soyle (plural soyles)
- Obsolete spelling of
- 1598, Richard Hakluyt, The Principal Navigations, Voyages, Traffiques, and Discoveries of The English Nation, Vol. XII., America, Part I.:
- And in your planting the consideration of the clymate and of the soyle be matters that are to be respected.
- 1589, George Puttenham, The Arte of English Poesie:
- As the good seedes sowen in fruitfull soyle, Bring foorth foyson when barren doeth them spoile: So doeth it fare when much good learning hits, Vpon shrewde willes and ill disposed wits.
- 1590, Edmund Spenser, Spenser's The Faerie Queene, Book I, 1921 ed. edition:
- II Now are we come unto my native soyle, 10 And to the place where all our perils dwell; Here haunts that feend, and does his dayly spoyle; Therefore henceforth be at your keeping well,[*] And ever ready for your foeman fell.
- 1638, John Wilkins, The Discovery of a World in the Moone:
- Keplar thinkes that our earth receives that light whereby it shines from the Sunne, but this (saith he) is not such an intended cleare brightnesse as the Moone is capable of, and therefore hee guesses, that the earth there is of a more chokie soyle like the Ile of Creete, and so is better able to reflect a stronger light, whereas our earth must supply this intention with the quantity of its body, but this I conceive to be a needlesse conjecture, since our earth if all things were well considered, will be found able enough to reflect as great a light.
- Obsolete form of .
Compare soil (“to feed”).
Part or all of this entry has been imported from the 1913 edition of Webster’s Dictionary, which is now free of copyright and hence in the public domain.
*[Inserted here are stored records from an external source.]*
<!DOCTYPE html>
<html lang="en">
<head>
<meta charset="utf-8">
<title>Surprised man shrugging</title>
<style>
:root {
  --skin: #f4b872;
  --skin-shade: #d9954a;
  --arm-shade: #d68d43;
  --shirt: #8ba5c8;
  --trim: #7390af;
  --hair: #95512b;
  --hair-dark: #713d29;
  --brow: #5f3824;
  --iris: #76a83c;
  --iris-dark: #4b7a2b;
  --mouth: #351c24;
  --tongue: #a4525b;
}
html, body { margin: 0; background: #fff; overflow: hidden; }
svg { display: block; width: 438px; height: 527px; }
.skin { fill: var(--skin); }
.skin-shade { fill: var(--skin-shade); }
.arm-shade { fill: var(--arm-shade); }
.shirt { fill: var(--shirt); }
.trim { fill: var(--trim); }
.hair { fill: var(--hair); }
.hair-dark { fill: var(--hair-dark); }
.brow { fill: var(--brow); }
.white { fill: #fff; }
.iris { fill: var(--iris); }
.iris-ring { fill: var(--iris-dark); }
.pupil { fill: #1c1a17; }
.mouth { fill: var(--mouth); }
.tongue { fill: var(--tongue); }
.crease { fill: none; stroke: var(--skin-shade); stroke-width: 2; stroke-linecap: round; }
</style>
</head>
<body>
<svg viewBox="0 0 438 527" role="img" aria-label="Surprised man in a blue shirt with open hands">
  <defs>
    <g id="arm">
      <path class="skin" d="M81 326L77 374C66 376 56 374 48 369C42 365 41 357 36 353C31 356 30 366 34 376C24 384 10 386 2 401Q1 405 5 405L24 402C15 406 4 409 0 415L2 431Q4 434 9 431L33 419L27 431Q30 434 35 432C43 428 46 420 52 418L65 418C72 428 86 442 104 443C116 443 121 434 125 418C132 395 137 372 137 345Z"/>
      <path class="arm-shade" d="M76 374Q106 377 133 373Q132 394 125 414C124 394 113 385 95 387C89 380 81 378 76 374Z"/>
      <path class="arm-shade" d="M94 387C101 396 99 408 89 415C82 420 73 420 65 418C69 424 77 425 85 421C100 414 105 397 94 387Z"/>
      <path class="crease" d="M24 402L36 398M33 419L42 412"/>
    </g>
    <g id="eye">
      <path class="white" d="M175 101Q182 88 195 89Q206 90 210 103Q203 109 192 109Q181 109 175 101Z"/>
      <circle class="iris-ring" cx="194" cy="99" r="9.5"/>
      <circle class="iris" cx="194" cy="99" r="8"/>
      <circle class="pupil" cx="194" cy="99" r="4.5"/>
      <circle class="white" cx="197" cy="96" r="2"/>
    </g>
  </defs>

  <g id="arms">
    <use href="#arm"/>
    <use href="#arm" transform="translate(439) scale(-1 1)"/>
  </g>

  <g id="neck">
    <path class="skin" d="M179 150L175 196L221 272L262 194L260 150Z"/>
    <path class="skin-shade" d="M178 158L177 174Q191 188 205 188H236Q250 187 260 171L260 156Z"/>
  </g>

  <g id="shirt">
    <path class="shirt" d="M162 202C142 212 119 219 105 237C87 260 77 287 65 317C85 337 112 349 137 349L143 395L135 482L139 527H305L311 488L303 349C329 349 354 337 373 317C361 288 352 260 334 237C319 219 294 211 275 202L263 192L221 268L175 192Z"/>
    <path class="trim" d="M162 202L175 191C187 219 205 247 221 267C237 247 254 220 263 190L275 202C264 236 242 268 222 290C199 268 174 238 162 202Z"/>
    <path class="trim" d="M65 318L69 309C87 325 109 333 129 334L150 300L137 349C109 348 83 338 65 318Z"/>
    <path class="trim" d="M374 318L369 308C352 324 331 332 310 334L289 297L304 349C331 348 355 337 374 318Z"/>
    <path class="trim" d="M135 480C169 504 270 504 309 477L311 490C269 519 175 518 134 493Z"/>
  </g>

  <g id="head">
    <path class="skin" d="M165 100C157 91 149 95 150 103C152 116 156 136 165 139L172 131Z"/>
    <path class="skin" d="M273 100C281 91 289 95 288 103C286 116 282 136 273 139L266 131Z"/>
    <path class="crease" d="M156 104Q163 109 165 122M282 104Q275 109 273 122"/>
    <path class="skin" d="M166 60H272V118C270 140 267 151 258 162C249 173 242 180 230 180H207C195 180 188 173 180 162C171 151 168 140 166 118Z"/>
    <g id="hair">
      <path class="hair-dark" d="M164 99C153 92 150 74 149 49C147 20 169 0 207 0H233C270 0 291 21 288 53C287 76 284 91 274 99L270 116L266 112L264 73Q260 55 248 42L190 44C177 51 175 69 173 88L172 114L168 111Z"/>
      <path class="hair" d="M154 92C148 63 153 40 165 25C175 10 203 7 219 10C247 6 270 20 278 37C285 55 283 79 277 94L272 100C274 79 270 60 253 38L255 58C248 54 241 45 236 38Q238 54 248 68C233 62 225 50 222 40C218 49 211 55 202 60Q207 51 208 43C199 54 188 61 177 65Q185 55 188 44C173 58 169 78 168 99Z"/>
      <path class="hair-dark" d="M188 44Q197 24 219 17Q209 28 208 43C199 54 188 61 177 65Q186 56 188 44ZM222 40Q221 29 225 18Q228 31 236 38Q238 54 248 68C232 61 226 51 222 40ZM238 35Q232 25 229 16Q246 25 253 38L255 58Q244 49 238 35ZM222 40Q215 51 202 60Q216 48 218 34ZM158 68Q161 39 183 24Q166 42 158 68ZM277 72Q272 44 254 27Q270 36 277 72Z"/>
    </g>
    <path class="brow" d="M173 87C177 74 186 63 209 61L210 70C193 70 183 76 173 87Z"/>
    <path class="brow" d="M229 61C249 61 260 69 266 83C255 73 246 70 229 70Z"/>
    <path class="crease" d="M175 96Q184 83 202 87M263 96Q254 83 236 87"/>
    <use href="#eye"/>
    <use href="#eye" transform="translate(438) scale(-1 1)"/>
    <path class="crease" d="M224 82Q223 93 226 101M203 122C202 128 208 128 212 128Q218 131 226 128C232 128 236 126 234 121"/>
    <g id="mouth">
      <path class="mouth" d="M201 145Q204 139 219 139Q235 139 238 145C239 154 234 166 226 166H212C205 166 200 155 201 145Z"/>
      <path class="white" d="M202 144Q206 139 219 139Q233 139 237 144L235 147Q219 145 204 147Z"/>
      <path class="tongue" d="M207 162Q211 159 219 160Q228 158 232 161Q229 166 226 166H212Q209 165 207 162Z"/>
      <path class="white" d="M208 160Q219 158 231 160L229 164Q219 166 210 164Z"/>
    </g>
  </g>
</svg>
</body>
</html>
The imported definitions may be significantly out of date, and any more recent senses may be completely missing.
(See the entry for soyle in Webster’s Revised Unabridged Dictionary, G. & C. Merriam, 1913.)